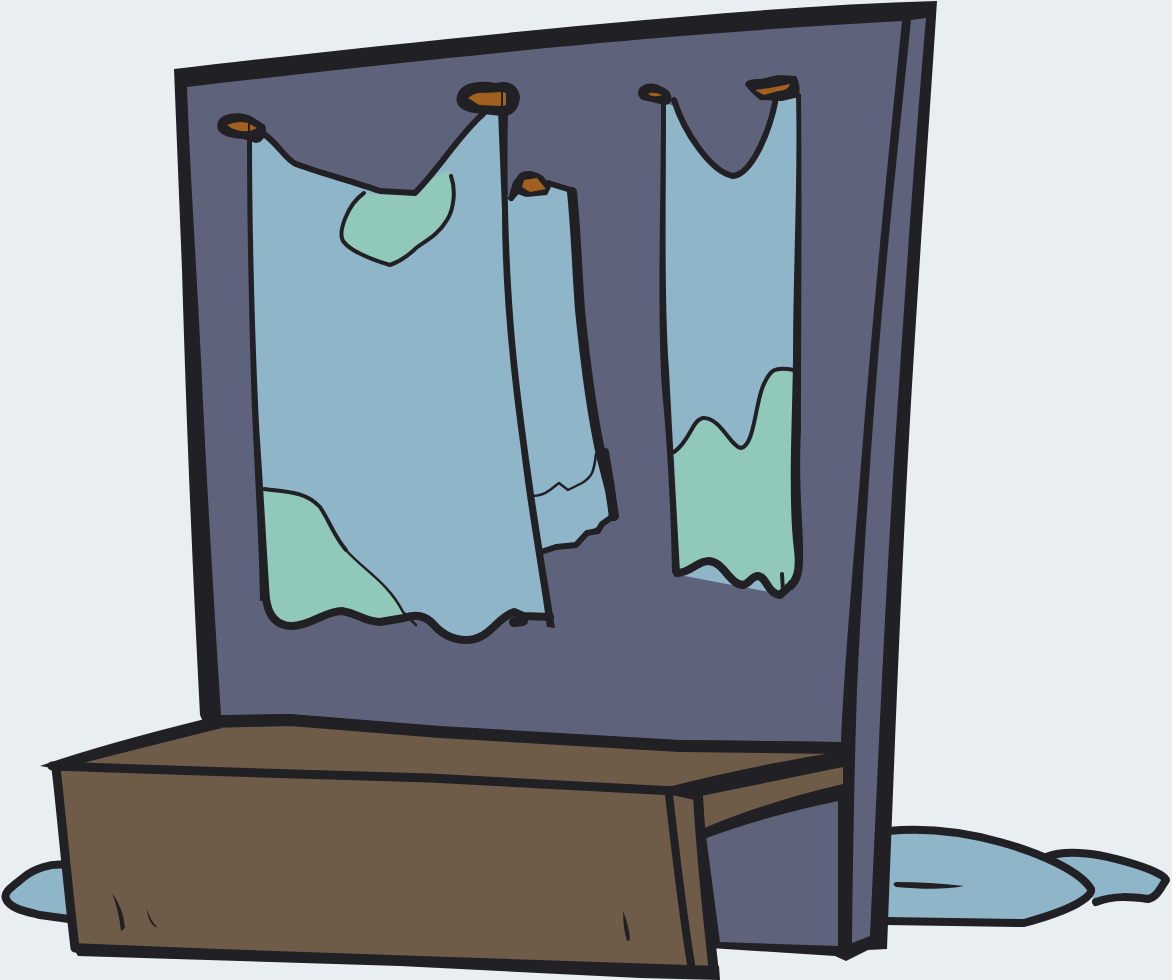
<!DOCTYPE html>
<html lang="en">
<head>
<meta charset="utf-8">
<title>Towel rack with bench</title>
<style>
:root {
  --paper: #e8eef1;
  --ink: #212025;
  --board: #5f627b;
  --cloth: #8fb5c9;
  --patch: #90c9ba;
  --wood: #6e5c48;
  --peg: #a2601f;
}
html, body { margin: 0; height: 100%; overflow: hidden; background: var(--paper); }
svg { display: block; width: 1172px; height: 980px; }
.board { fill: var(--board); }
.cloth { fill: var(--cloth); }
.patch { fill: var(--patch); }
.wood { fill: var(--wood); }
.peg { fill: var(--peg); }
.ink { fill: var(--ink); }
.line { fill: none; stroke: var(--ink); stroke-width: 8; stroke-linecap: round; stroke-linejoin: round; }
.thin { stroke-width: 4; }
.fine { stroke-width: 2.5; }
.mid { stroke-width: 6; }
.bold { stroke-width: 10; }
</style>
</head>
<body>
<svg viewBox="0 0 1172 980" role="img" aria-label="Patched towels hanging on a board above a wooden bench">
  <g id="floor-cloths">
    <path class="cloth" d="M70 865C50 863 34 869 24 877C12 887 3 892 6 899C10 909 28 912 40 915L76 919Z"/>
    <path class="line" d="M66 865C50 863 34 869 24 877C12 887 3 892 6 899C10 909 28 912 40 915L76 920"/>
    <path class="cloth" d="M1046 857C1070 848 1105 855 1134 864C1150 869 1166 876 1166 880C1160 889 1157 897 1148 899C1132 897 1114 895 1096 901Z"/>
    <path class="line" d="M1046 857C1070 848 1105 855 1134 864C1150 869 1166 876 1166 880C1160 889 1157 897 1148 899C1132 897 1114 895 1096 902"/>
    <path class="cloth" d="M884 831C920 828 960 831 1000 842C1040 853 1080 871 1091 889C1093 897 1072 910 1024 923L884 921Z"/>
    <path class="line" d="M888 831C920 828 960 831 1000 842C1040 853 1080 871 1091 889C1093 897 1072 910 1024 923L886 921"/>
    <path class="ink" d="M896 882Q930 882 964 886Q940 891 896 887Q891 884 896 882Z"/>
  </g>

  <g id="back-board">
    <path class="ink" d="M174 69C300 54 460 37 600 24C720 13 830 4 937 1C930 110 918 280 910 420C902 560 894 760 887 949L868 950L846 961L835 956L710 948L700 800L204 724L200 715C192 560 186 410 182 270Z"/>
    <path class="board" d="M187 87C300 74 460 56 600 43C710 33 810 26 902 21C890 140 874 300 863 440C852 580 844 670 841 742L671 740L440 727L286 714L221 715C213 590 206 470 201 360C196 260 190 170 187 87Z"/>
    <path class="board" d="M911 20L926 18C918 110 907 260 898 400C887 560 878 760 870 936L852 943C853 860 854 780 857 690C862 580 872 420 884 290C893 190 903 100 911 20Z"/>
    <path class="board" d="M706 836Q770 814 838 800V946L720 942Z"/>
  </g>

  <g id="middle-towel">
    <path class="cloth" d="M507 196L549 183L571 190C576 230 577 270 580 310C585 360 591 410 600 455L610 513L603 523L588 532L577 544L541 551L505 300Z"/>
    <path class="line mid" d="M548 183L571 190"/>
    <path class="line bold" d="M572 192C576 230 577 270 580 310C585 360 591 410 601 455L610 490L614 516"/>
    <path class="line" d="M605 452L611 488L613 517"/>
    <path class="line mid" d="M612 517L602 524L598 531L587 533L576 545L556 547L541 552"/>
    <path class="line fine" d="M596 454C594 472 592 477 582 483L568 490L559 483L550 490Q542 496 532 496"/>
    <path class="line mid" d="M511 198L519 189"/>
  </g>

  <g id="large-towel">
    <path class="cloth" d="M250 138L265 137C280 150 288 160 296 164L380 189L415 193C440 168 458 138 482 114L502 114C504 220 507 300 516 380C524 460 536 540 549 618L512 614C495 635 478 640 466 640C440 637 430 616 415 618L266 600C253 450 251 290 250 138Z"/>
    <path class="patch" d="M364 193Q390 197 415 193Q430 178 448 170C456 190 454 209 448 220C437 235 421 240 414 250Q398 263 390 265C370 260 350 251 343 243C338 232 347 205 364 193Z"/>
    <path class="line thin" d="M364 193C347 205 338 232 343 241C350 251 370 259 390 265Q402 261 414 250C421 243 437 237 447 220C454 209 456 190 451 176"/>
    <path class="patch" d="M264 489C290 492 306 492 320 507C331 524 334 536 348 551C364 568 392 586 404 615L390 624L342 611L292 627L268 617Z"/>
    <path class="line thin" d="M264 489C290 492 306 492 320 507C331 524 334 536 346 550"/>
    <path class="line fine" d="M345 549C362 569 388 582 403 612L416 625"/>
    <path class="ink" d="M247 137L252 137C252 250 256 370 260 440C264 500 267 555 270 600L260 601C259 540 255 480 252 410C249 320 247 220 247 137Z"/>
    <path class="line mid" d="M264 134C280 146 286 160 296 164C320 173 352 181 380 191L415 193C440 168 458 136 483 114"/>
    <path class="ink" d="M498 110L508 110C506 210 510 300 519 380C527 450 539 530 549 590L555 628L547 627C540 575 528 510 521 450C510 370 502 290 502 210Z"/>
    <path class="line" d="M266 599Q270 626 292 626C310 626 325 611 342 611C360 614 362 621 380 622L404 618C416 614 425 615 434 625C443 635 453 640 466 640C490 640 496 618 514 612L523 616L550 617"/>
    <path class="line bold" d="M514 622L523 621"/>
  </g>

  <g id="narrow-towel">
    <path class="cloth" d="M665 103L677 107C687 135 715 170 733 176C752 173 770 132 776 100L797 97V570L780 594L674 574C672 450 662 380 663 290Z"/>
    <path class="patch" d="M675 452C690 441 692 420 703 418C720 417 731 447 741 448C754 446 755 406 763 386C770 370 774 366 796 370V570C796 582 790 594 779 594C770 592 765 575 758 576C750 578 748 590 738 585C724 577 713 560 702 564L678 573Z"/>
    <path class="line thin" d="M674 452C690 441 692 420 703 418C720 417 731 447 741 448C754 446 755 406 763 386C770 370 774 366 794 370"/>
    <path class="line mid" d="M674 100C684 132 711 172 733 176C752 174 770 131 776 98"/>
    <path class="ink" d="M661 103L666 103C666 200 664 300 669 370C672 430 676 500 680 572L672 573C671 510 667 440 662 390C657 310 661 200 661 103Z"/>
    <path class="ink" d="M796 94L801 94C802 200 801 330 801 430C798 490 804 530 803 560Q803 582 792 590L788 582Q797 575 794 550C788 500 792 430 793 360C793 270 798 180 796 94Z"/>
    <path class="line" d="M677 573C690 573 697 561 709 561C724 562 729 584 743 585C750 584 751 576 758 576C767 577 767 593 780 595L792 584"/>
    <path class="line thin" d="M782 574L783 591"/>
  </g>

  <g id="pegs">
    <path class="ink" d="M218 122C222 111 245 111 254 118L265 125C268 133 264 142 256 143L243 139C226 138 214 133 218 122Z"/>
    <path class="peg" d="M227 125Q238 120 248 123V131Q235 132 227 125ZM250 124L257 128L250 131Z"/>
    <path class="ink" d="M458 93C463 82 480 80 496 83C510 79 519 87 520 97C519 110 512 117 501 116L474 113C461 111 453 104 458 93Z"/>
    <path class="peg" d="M468 98Q475 92 485 93L501 92V106L479 105ZM503 92L506 93V105L503 106Z"/>
    <path class="ink" d="M513 182L520 173Q530 168 543 176L551 187L547 195L526 197L515 193L513 201L508 199Z"/>
    <path class="peg" d="M524 180L537 178L546 189L530 192L522 187Z"/>
    <path class="ink" d="M638 93C638 84 652 81 660 86Q669 89 671 95Q673 105 664 105L648 101Q638 100 638 93Z"/>
    <path class="peg" d="M648 94Q653 91 662 95Q653 98 648 94Z"/>
    <path class="ink" d="M745 85Q745 78 761 79L778 75L796 76Q801 85 799 97L782 101L760 100Q752 94 745 85Z"/>
    <path class="peg" d="M755 90L770 88L790 84Q788 91 778 91L764 95Z"/>
  </g>

  <g id="bench">
    <path class="wood" d="M52 766L212 724L290 722L440 733L680 747L843 749V794Q765 810 704 834L716 975L76 950Z"/>
    <path class="line" d="M210 722L290 720L440 732L680 746L840 748" stroke-width="12" style="stroke-width:12"/>
    <path class="ink" d="M40 766Q100 745 205 719L222 728Q145 747 83 763L64 770Z"/>
    <path class="line" d="M52 766L200 771L430 778L675 791L698 796" style="stroke-width:9"/>
    <path class="ink" d="M668 787Q750 766 843 751V767L701 796Z"/>
    <path class="ink" d="M702 829Q765 802 843 784V800Q765 816 704 839Z"/>
    <path class="line" d="M56 768C62 820 67 880 75 948" style="stroke-width:9"/>
    <path class="line" d="M669 795C676 855 682 910 691 964"/>
    <path class="line bold" d="M698 796C701 850 706 900 714 973"/>
    <path class="ink" d="M70 943L220 949L450 957L719 966L720 980L640 978L400 966L78 956Z"/>
    <path class="ink" d="M112 893Q123 907 125 928L121 931Q119 911 112 893ZM147 908Q150 921 158 928Q148 925 147 908ZM623 911Q629 925 630 940L627 941Q623 928 623 911Z"/>
  </g>
</svg>
</body>
</html>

TRY IT: From the records above, pull out each line that has "body".

WRITTEN ANSWER:
html, body { margin: 0; height: 100%; overflow: hidden; background: var(--paper); }
<body>
</body>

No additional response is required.